Q: Is it unusual for copy editing to lead to other positions at a newspaper? Most of my experience is in copy editing (and I have a Dow Jones Newspaper Fund internship on my résumé), but somewhere down the line I might like to do some reporting as well. How can I improve my prospects while at
the copy desk?
A: The copy desk can be a great platform leading to other departments, often in first-line supervision. A copy editor who is proficient and line editing, and who is obviously in tune with the newspaper and exhibits good news judgment can be a godsend for the business news, features, local news or nation/world staffs.
The trick is to get the newspaper to see you as more than “just a copy editor.” Do this by showing some initiative to improve things outside your immediate job. Serve on task forces and committees (At a lot of papers, this will mean coming in before the copy desk shift starts.) Look for opportunities to be the lead copy editor on the newspaper’s most ambitious projects. Try to get involved early in them. Work into a leadership role on the desk, such as slotting.
Ask your paper to let you cross train for a few weeks in the job you have in mind. This will give you a chance to experience it and a chance to show what you can do—or still need to learn. A cross-train should not be a tryout, but an opportunity to experience something new. That way, there is no shame in returning to your job. It’s simply the expected result.
As jobs within reach come open, apply for them. Be reasonable, but don’t wait until a job comes open that you know you can get. The point is to get into career discussions with editors so that their image of you grows. The first time you apply to be an assistant city editor, they might be caught by surprise. If your ideas are good, though, and you’ve shown in your newsroom conversations that you have the demeanor and potential to coach and to lead, they’ll be looking for you the next time there is an opening.

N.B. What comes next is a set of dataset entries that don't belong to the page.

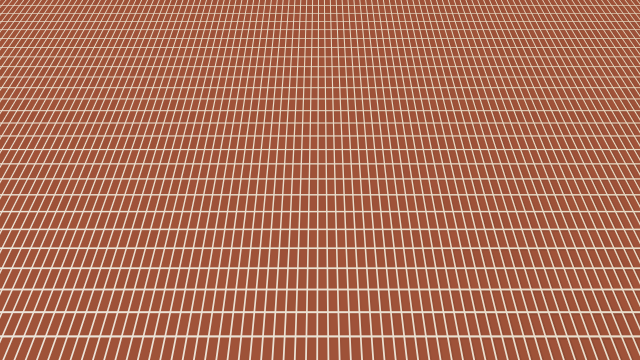
Reproduce this texture procedurally as a WebGL 2 fragment shader.

```glsl
#version 300 es
precision highp float;
// A floor of narrow stacked bricks with pale mortar, receding to a high horizon.
// Each pixel is projected onto the floor plane, and the joints are box filtered
// there so that the thin lines stay smooth at any distance.

#define HORIZON 2.1088        // height of the vanishing line, in canvas heights
#define COLUMNS 67.7          // brick columns per unit of width at unit depth
#define ROWS 60.0             // brick rows per unit of inverse depth
#define GRID_SHIFT vec2(0.25, 0.635)
#define JOINT_WIDTH vec2(0.16, 0.085)
#define EDGE_SHADE 0.10
#define BRICK_VARIATION 0.025
#define BRICK_COLOR vec3(0.622, 0.322, 0.222)
#define MORTAR_COOL vec3(0.93, 0.90, 0.86)
#define MORTAR_WARM vec3(0.90, 0.84, 0.74)

uniform vec2 u_resolution;
out vec4 fragColor;

float hash(vec2 p) {
    return fract(sin(dot(p, vec2(127.1, 311.7))) * 43758.5453);
}

// Running area of unit-spaced bands that start on whole numbers
vec2 bandArea(vec2 t, vec2 width) {
    return floor(t) * width + min(fract(t), width);
}

// Share of the footprint covered by bands centred on whole numbers
vec2 bandCoverage(vec2 t, vec2 width, vec2 footprint) {
    vec2 start = t + 0.5 * width;
    vec2 area = bandArea(start + 0.5 * footprint, width)
              - bandArea(start - 0.5 * footprint, width);
    return clamp(area / footprint, 0.0, 1.0);
}

void main() {
    vec2 p = gl_FragCoord.xy / u_resolution.y;
    float aspect = u_resolution.x / u_resolution.y;
    float x = p.x - 0.5 * aspect;

    // Perspective projection onto the floor
    float depth = HORIZON - p.y;
    vec2 grid = vec2(COLUMNS * x, ROWS) / depth + GRID_SHIFT;

    // Size of one pixel in grid cells
    float pixel = 1.0 / u_resolution.y;
    vec2 footprint = pixel * vec2(COLUMNS * length(vec2(1.0, x / depth)) / depth,
                                  ROWS / (depth * depth));

    // Bricks with a slight tone change and a shaded side
    float tone = hash(floor(grid)) - 0.5;
    vec3 brick = BRICK_COLOR * (1.0 + BRICK_VARIATION * tone);
    vec2 shadeOffset = vec2(JOINT_WIDTH.x, -JOINT_WIDTH.y);
    vec2 shade = bandCoverage(grid - shadeOffset, JOINT_WIDTH, footprint);
    brick *= 1.0 - EDGE_SHADE * max(shade.x, shade.y) * smoothstep(-0.4, 0.9, x);

    // Mortar, warmer towards the far right
    float warmth = clamp(0.5 * p.y + 0.5 * p.x / aspect, 0.0, 1.0);
    vec3 mortar = mix(MORTAR_COOL, MORTAR_WARM, warmth);

    vec2 joint = bandCoverage(grid, JOINT_WIDTH, footprint);
    float coverage = 1.0 - (1.0 - joint.x) * (1.0 - joint.y);
    fragColor = vec4(mix(brick, mortar, coverage), 1.0);
}
```
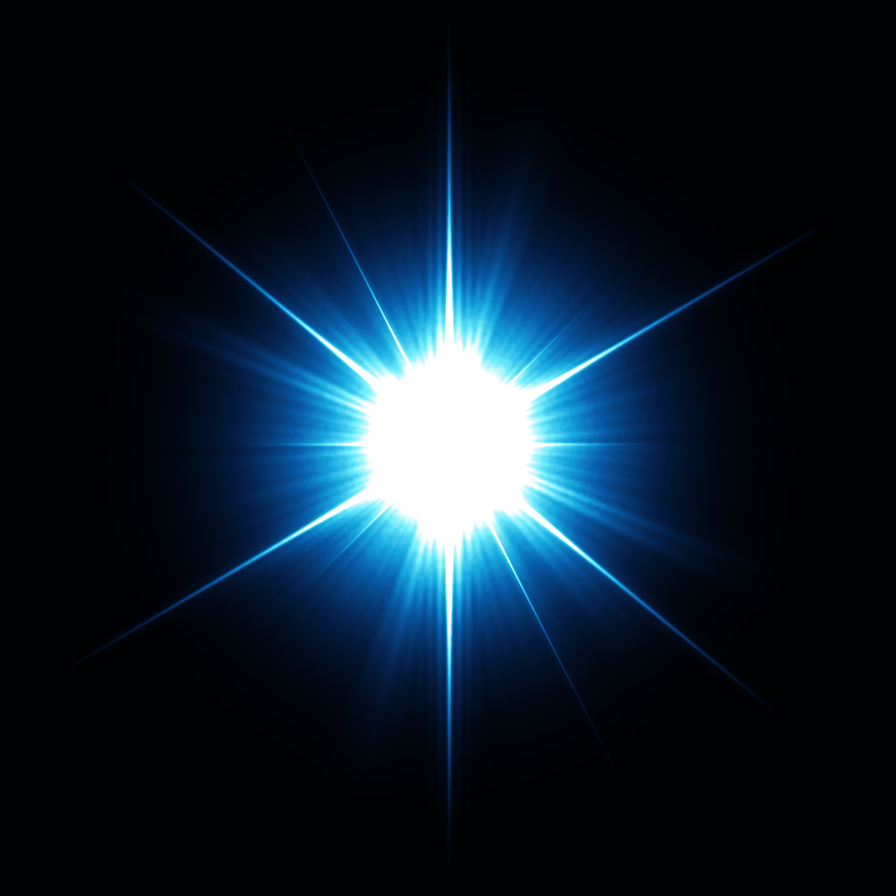
A WebGL 2 fragment shader for this background:

```glsl
#version 300 es
precision highp float;

uniform vec2 u_resolution;
out vec4 fragColor;

const vec2 STAR_OFFSET = vec2(0.0015, 0.004);
const float GLOW_RADIUS = 0.165;
const float GLOW_GAIN = 1.15;
const float CORE_RADIUS = 0.085;
const float CORE_GAIN = 0.5;
const float HALO_WIDTH = 0.025;
const float HALO_LENGTH = 0.43;
const float HALO_GAIN = 0.42;
const float STREAK_SPACING = 0.011;
const float STREAK_FREQUENCY = 9.0;
const float GRAIN_SCALE = 150.0;
const float GRAIN_GAIN = 0.05;

// Thin rays: angle in degrees, length, half width, brightness
const int RAY_COUNT = 6;
const vec4 RAYS[RAY_COUNT] = vec4[](
    vec4(90.0, 0.485, 0.0038, 1.35),
    vec4(30.4, 0.520, 0.0034, 1.15),
    vec4(140.6, 0.500, 0.0034, 1.15),
    vec4(117.0, 0.425, 0.0014, 0.75),
    vec4(45.0, 0.240, 0.0018, 0.50),
    vec4(0.0, 0.250, 0.0026, 0.60));

// Broad fans: angle in degrees, reach, angular half width, brightness
const int FAN_COUNT = 4;
const vec4 FANS[FAN_COUNT] = vec4[](
    vec4(75.0, 0.42, 0.10, 0.26),
    vec4(156.5, 0.42, 0.07, 0.26),
    vec4(134.5, 0.36, 0.08, 0.24),
    vec4(34.0, 0.38, 0.10, 0.14));

const vec3 BLACK = vec3(0.0, 0.002, 0.008);
const vec3 NAVY = vec3(0.02, 0.13, 0.30);
const vec3 BLUE = vec3(0.03, 0.36, 0.66);
const vec3 CYAN = vec3(0.09, 0.67, 0.88);
const vec3 PALE = vec3(0.44, 0.93, 0.99);
const vec3 WHITE = vec3(1.0);

vec2 gradientAt(vec2 cell) {
    vec3 q = fract(vec3(cell.xyx) * vec3(0.1031, 0.1030, 0.0973));
    q += dot(q, q.yzx + 33.33);
    float angle = 6.28319 * fract((q.x + q.y) * q.z);
    return vec2(cos(angle), sin(angle));
}

float gradientNoise(vec2 p) {
    vec2 i = floor(p), f = fract(p);
    vec2 u = f * f * f * (f * (f * 6.0 - 15.0) + 10.0);
    vec2 e = vec2(0.0, 1.0);
    float low = mix(dot(gradientAt(i), f), dot(gradientAt(i + e.yx), f - e.yx), u.x);
    float high = mix(dot(gradientAt(i + e), f - e), dot(gradientAt(i + 1.0), f - 1.0), u.x);
    return mix(low, high, u.y);
}

float fade(float distanceAlong, float reach) {
    return pow(max(1.0 - distanceAlong / reach, 0.0), 1.5);
}

float bell(float x) {
    return exp(-x * x);
}

// Tapered line through the centre with a faint soft edge
float ray(vec2 p, vec4 shape, float pixel) {
    float angle = radians(shape.x);
    vec2 axis = vec2(cos(angle), sin(angle));
    float along = abs(dot(p, axis));
    float across = dot(p, vec2(-axis.y, axis.x));
    float width = max(shape.z * (1.0 - 0.6 * min(along / shape.y, 1.0)), 0.6 * pixel);
    float profile = bell(across / width) + 0.14 * bell(across / (5.0 * width));
    return shape.w * profile * fade(along, shape.y);
}

// Two opposed wedges of light
float fan(vec2 p, float radius, vec4 shape) {
    float angle = radians(shape.x);
    float across = dot(p, vec2(-sin(angle), cos(angle))) / max(radius, 1e-4);
    return shape.w * bell(across / shape.z) * fade(radius, shape.y);
}

vec3 palette(float energy) {
    vec3 color = mix(BLACK, NAVY, clamp(energy / 0.17, 0.0, 1.0));
    color = mix(color, BLUE, clamp((energy - 0.17) / 0.23, 0.0, 1.0));
    color = mix(color, CYAN, clamp((energy - 0.4) / 0.2, 0.0, 1.0));
    color = mix(color, PALE, clamp((energy - 0.6) / 0.2, 0.0, 1.0));
    return mix(color, WHITE, clamp((energy - 0.8) / 0.2, 0.0, 1.0));
}

void main() {
    float side = min(u_resolution.x, u_resolution.y);
    vec2 p = (gl_FragCoord.xy - 0.5 * u_resolution) / side - STAR_OFFSET;
    float radius = length(p);
    vec2 dir = p / max(radius, 1e-4);

    // Round glow, uneven by direction, around a solid core
    vec2 doubled = vec2(dir.x * dir.x - dir.y * dir.y, 2.0 * dir.x * dir.y);
    float streaks = gradientNoise(doubled * STREAK_FREQUENCY + 20.0);
    float energy = GLOW_GAIN * bell(radius / GLOW_RADIUS) * (1.0 + 0.18 * streaks);
    energy += CORE_GAIN * exp(-pow(radius / CORE_RADIUS, 4.0));

    for (int i = 0; i < FAN_COUNT; i++)
        energy += fan(p, radius, FANS[i]) * (1.0 + 0.8 * streaks);
    for (int i = 0; i < RAY_COUNT; i++)
        energy += ray(p, RAYS[i], 1.0 / side);

    // Parallel streaks beside the vertical ray
    float stripes = 0.65 + 0.35 * cos(6.28319 * p.x / STREAK_SPACING);
    energy += HALO_GAIN * stripes * bell(p.x / HALO_WIDTH) * fade(abs(p.y), HALO_LENGTH);

    energy *= 1.0 + GRAIN_GAIN * gradientNoise(p * GRAIN_SCALE + 200.0);
    fragColor = vec4(palette(energy), 1.0);
}
```
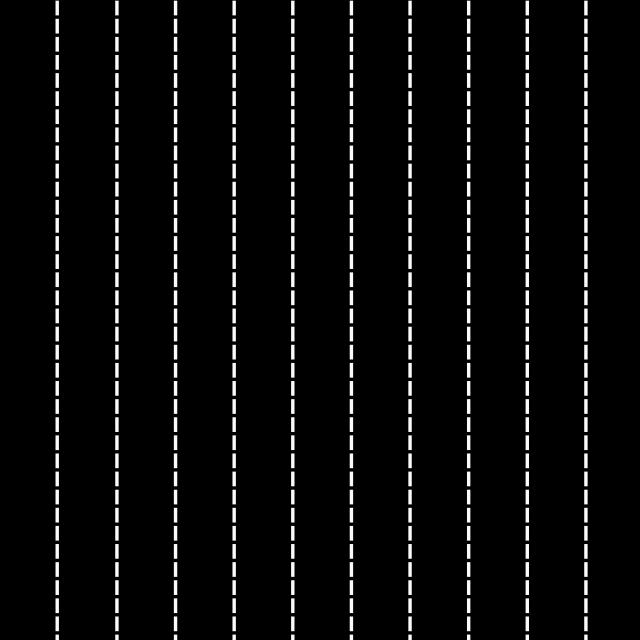
Reproduce this pattern procedurally as a WebGL 1 fragment shader.

```glsl
precision highp float;
// Ten vertical dashed white lines, evenly spaced on black.

uniform vec2 u_resolution;

const float LINE_COUNT    = 10.0;
const float LINE_SPACING  = 0.0916;
const float FIRST_LINE_X  = 0.0911;
const float FIRST_NUDGE   = -0.0017;  // the first line sits slightly to the left
const float LINE_WIDTH    = 0.0053;
const float DASH_PERIOD   = 0.0283;
const float DASH_LENGTH   = 0.0230;
const float GAP_CENTER_Y  = 0.6337;
const vec3  BACKGROUND    = vec3(0.0);
const vec3  LINE_COLOR    = vec3(0.985);

// Soft coverage of a band around zero, blended over one pixel.
float band(float offset, float width, float pixel) {
  return clamp((0.5 * width - abs(offset)) / pixel + 0.5, 0.0, 1.0);
}

// Signed distance to the center of the nearest line.
float lineOffset(float x) {
  float index = floor((x - FIRST_LINE_X) / LINE_SPACING + 0.5);
  index = clamp(index, 0.0, LINE_COUNT - 1.0);
  float nudge = FIRST_NUDGE * (1.0 - step(0.5, index));
  return x - (FIRST_LINE_X + index * LINE_SPACING + nudge);
}

// Signed distance to the center of the nearest dash.
float dashOffset(float y) {
  return (fract((y - GAP_CENTER_Y) / DASH_PERIOD) - 0.5) * DASH_PERIOD;
}

void main() {
  vec2 uv = gl_FragCoord.xy / u_resolution;
  vec2 pixel = 1.0 / u_resolution;

  float ink = band(lineOffset(uv.x), LINE_WIDTH, pixel.x)
            * band(dashOffset(uv.y), DASH_LENGTH, pixel.y);

  gl_FragColor = vec4(mix(BACKGROUND, LINE_COLOR, ink), 1.0);
}
```
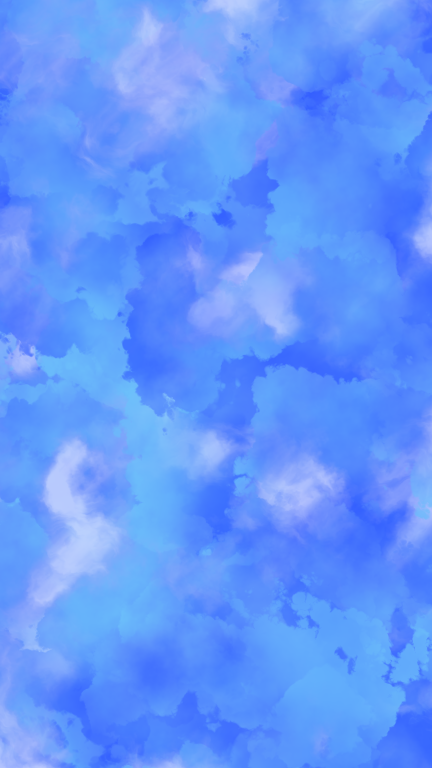
A Shadertoy shader for this texture:

```glsl
// Soft billowing clouds in layered blues, with lilac-white wisps between the banks.

const vec3 DEEP_BLUE = vec3(0.19, 0.36, 1.00);
const vec3 MID_BLUE  = vec3(0.36, 0.56, 0.985);
const vec3 SKY_BLUE  = vec3(0.42, 0.74, 0.98);
const vec3 LILAC     = vec3(0.58, 0.65, 0.98);
const vec3 PALE      = vec3(0.88, 0.90, 1.00);
const int LAYERS = 5;

float hash(vec2 p) {
    return fract(sin(dot(p, vec2(127.1, 311.7))) * 43758.5453);
}

float noise(vec2 p) {
    vec2 i = floor(p), f = fract(p);
    f = f * f * (3.0 - 2.0 * f);
    float low = mix(hash(i), hash(i + vec2(1.0, 0.0)), f.x);
    float high = mix(hash(i + vec2(0.0, 1.0)), hash(i + 1.0), f.x);
    return mix(low, high, f.y);
}

// Smooth fractal noise, centred near 0.5
float fbm(vec2 p) {
    float sum = 0.0, amp = 0.5;
    for (int i = 0; i < 6; i++) {
        sum += amp * noise(p);
        p = mat2(1.6, 1.2, -1.2, 1.6) * p + 7.3;
        amp *= 0.5;
    }
    return sum;
}

// Creased fractal noise: round lobes with sharp notches
float billow(vec2 p) {
    float sum = 0.0, amp = 0.5;
    for (int i = 0; i < 5; i++) {
        sum += amp * abs(2.0 * noise(p) - 1.0);
        p = mat2(1.6, 1.2, -1.2, 1.6) * p + 3.1;
        amp *= 0.55;
    }
    return sum;
}

vec3 blueRamp(float tone) {
    vec3 dark = mix(DEEP_BLUE, MID_BLUE, clamp(tone * 2.0, 0.0, 1.0));
    return mix(dark, SKY_BLUE, clamp(tone * 2.0 - 1.0, 0.0, 1.0));
}

// Cover of one puff: crisp along one side, melting away on the other
float puffCover(vec2 offset, float radius, float angle, float lobes) {
    float rim = radius - length(offset) + lobes;
    float side = dot(offset, vec2(cos(angle), sin(angle))) / radius;
    return smoothstep(0.0, 0.06, rim) * smoothstep(-0.75, 0.7, side);
}

// Paints one bank of scattered puffs over the colour below
vec3 paintBank(vec3 color, vec2 p, float seed, float opacity) {
    vec2 warp = vec2(fbm(p * 1.5 + seed), fbm(p * 1.5 + seed + 41.7)) - 0.5;
    float lobes = 0.5 * (billow(p * 3.2 + seed) - 0.4);
    float shade = 1.5 * (fbm(p * 2.2 - seed) - 0.5);
    vec2 q = p + 0.8 * warp;
    vec2 home = floor(q);
    for (int y = -1; y <= 1; y++) {
        for (int x = -1; x <= 1; x++) {
            vec2 cell = home + vec2(x, y);
            vec2 key = cell + seed;
            vec2 jitter = vec2(hash(key + 1.7), hash(key + 5.2)) - 0.5;
            float radius = mix(0.4, 0.75, hash(key + 9.4));
            float angle = 6.2832 * hash(key + 13.8);
            float cover = puffCover(q - cell - 0.5 - 0.6 * jitter, radius, angle, lobes);
            float tone = mix(0.02, 1.08, hash(key + 21.6)) + shade;
            color = mix(color, blueRamp(tone), cover * opacity);
        }
    }
    return color;
}

// Lays misty lilac patches with paler hearts over the colour below
vec3 paintWisps(vec3 color, vec2 p, float amount) {
    float mist = fbm(p + 0.7 * fbm(p * 2.0 + 11.0));
    color = mix(color, LILAC, amount * smoothstep(0.53, 0.68, mist));
    return mix(color, PALE, amount * smoothstep(0.62, 0.78, mist));
}

void mainImage(out vec4 fragColor, in vec2 fragCoord) {
    vec2 uv = fragCoord / iResolution.y;

    // Broad backdrop
    vec3 color = blueRamp(0.5 + 1.8 * (fbm(uv * 4.0 + 2.0) - 0.5));

    // Banks from back to front, wisps tucked behind the front ones
    for (int i = 0; i < LAYERS; i++) {
        float depth = float(i);
        float scale = 3.2 + 0.5 * depth;
        color = paintBank(color, uv * scale + depth * 5.3, depth * 19.0 + 3.0, 0.78);
        if (i >= 2) color = paintWisps(color, uv * 7.5 + depth * 13.7, 0.62);
    }

    // Thin mottled haze, then a lift in contrast about the middle blue
    float haze = fbm(uv * 9.0 + 31.0);
    color = mix(color, blueRamp(0.5 + 2.0 * (haze - 0.5)), 0.15);
    color = MID_BLUE + 1.12 * (color - MID_BLUE);
    fragColor = vec4(clamp(color, 0.0, 1.0), 1.0);
}
```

As you build you career, remember that it is not enough to possess skills and qualities—you’ve got to exhibit them. Someone who says he or she knows how to lead a work group, but never does, will be doubted.
Show them the money.